▶ _Activity_
Copy out each line containing "DARK" from the entries below.

(Stored data entries)
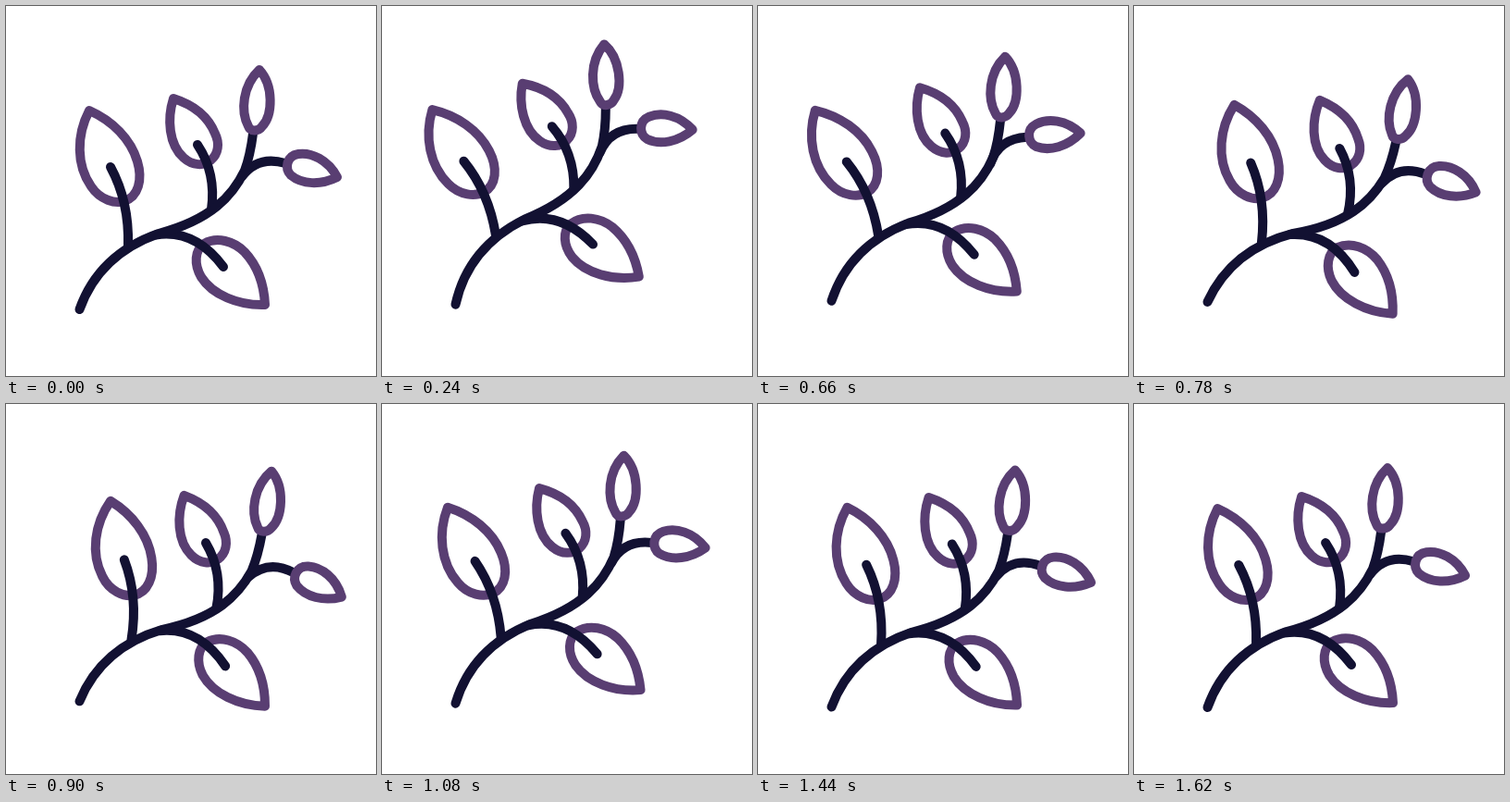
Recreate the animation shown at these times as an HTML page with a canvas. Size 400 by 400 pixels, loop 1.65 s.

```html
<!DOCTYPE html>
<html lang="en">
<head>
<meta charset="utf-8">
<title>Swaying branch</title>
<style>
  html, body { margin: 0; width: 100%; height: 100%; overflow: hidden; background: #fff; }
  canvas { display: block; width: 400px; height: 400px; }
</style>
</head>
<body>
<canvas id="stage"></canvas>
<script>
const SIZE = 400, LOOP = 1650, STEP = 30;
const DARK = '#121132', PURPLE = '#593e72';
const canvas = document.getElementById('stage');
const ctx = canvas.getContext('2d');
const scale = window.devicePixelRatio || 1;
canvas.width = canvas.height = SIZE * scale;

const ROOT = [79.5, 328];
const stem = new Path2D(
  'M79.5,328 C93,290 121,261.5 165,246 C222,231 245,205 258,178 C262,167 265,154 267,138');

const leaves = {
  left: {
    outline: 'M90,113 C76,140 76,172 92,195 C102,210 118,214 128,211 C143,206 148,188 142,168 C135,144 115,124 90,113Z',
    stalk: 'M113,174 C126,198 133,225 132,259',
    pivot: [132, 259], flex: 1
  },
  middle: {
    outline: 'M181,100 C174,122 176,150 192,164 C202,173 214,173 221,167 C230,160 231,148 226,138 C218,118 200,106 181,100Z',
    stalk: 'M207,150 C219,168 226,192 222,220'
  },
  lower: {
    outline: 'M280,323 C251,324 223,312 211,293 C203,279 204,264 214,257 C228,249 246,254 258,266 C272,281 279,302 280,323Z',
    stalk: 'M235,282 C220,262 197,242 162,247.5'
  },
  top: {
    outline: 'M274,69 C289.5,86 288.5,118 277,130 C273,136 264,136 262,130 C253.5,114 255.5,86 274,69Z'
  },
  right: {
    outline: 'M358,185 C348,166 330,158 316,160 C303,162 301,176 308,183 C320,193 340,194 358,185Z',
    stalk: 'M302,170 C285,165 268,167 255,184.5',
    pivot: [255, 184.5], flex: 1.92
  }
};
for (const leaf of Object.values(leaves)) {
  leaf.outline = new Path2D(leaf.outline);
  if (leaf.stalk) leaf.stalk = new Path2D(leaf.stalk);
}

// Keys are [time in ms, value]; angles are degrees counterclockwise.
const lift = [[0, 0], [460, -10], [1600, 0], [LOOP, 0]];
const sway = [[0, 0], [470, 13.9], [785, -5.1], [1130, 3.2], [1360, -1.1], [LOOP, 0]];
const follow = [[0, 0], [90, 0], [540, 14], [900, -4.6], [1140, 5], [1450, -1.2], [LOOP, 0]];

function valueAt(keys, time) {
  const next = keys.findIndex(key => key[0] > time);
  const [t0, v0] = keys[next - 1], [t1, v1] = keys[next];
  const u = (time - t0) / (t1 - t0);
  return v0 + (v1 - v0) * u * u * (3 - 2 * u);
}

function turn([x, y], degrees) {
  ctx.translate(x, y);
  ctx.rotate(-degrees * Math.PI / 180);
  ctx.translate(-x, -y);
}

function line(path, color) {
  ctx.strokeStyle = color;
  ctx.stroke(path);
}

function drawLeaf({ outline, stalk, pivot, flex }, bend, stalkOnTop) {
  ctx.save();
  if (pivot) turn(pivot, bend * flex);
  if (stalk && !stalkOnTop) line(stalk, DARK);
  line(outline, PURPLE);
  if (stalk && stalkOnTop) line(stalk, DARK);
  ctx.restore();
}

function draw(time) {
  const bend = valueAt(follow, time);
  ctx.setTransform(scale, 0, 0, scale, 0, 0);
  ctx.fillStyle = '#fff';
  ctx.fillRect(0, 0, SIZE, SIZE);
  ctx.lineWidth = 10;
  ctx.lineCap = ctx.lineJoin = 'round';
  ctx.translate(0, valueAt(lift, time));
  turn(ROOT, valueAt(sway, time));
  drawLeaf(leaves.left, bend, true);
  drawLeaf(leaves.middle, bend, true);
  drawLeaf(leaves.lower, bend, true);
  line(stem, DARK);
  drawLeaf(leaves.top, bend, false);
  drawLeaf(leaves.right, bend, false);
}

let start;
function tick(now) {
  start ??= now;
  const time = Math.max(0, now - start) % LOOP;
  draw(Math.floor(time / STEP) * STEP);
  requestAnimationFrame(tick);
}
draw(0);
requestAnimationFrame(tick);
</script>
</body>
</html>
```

▶ _Exercise solution_
const DARK = '#121132', PURPLE = '#593e72';
  if (stalk && !stalkOnTop) line(stalk, DARK);
  if (stalk && stalkOnTop) line(stalk, DARK);
  line(stem, DARK);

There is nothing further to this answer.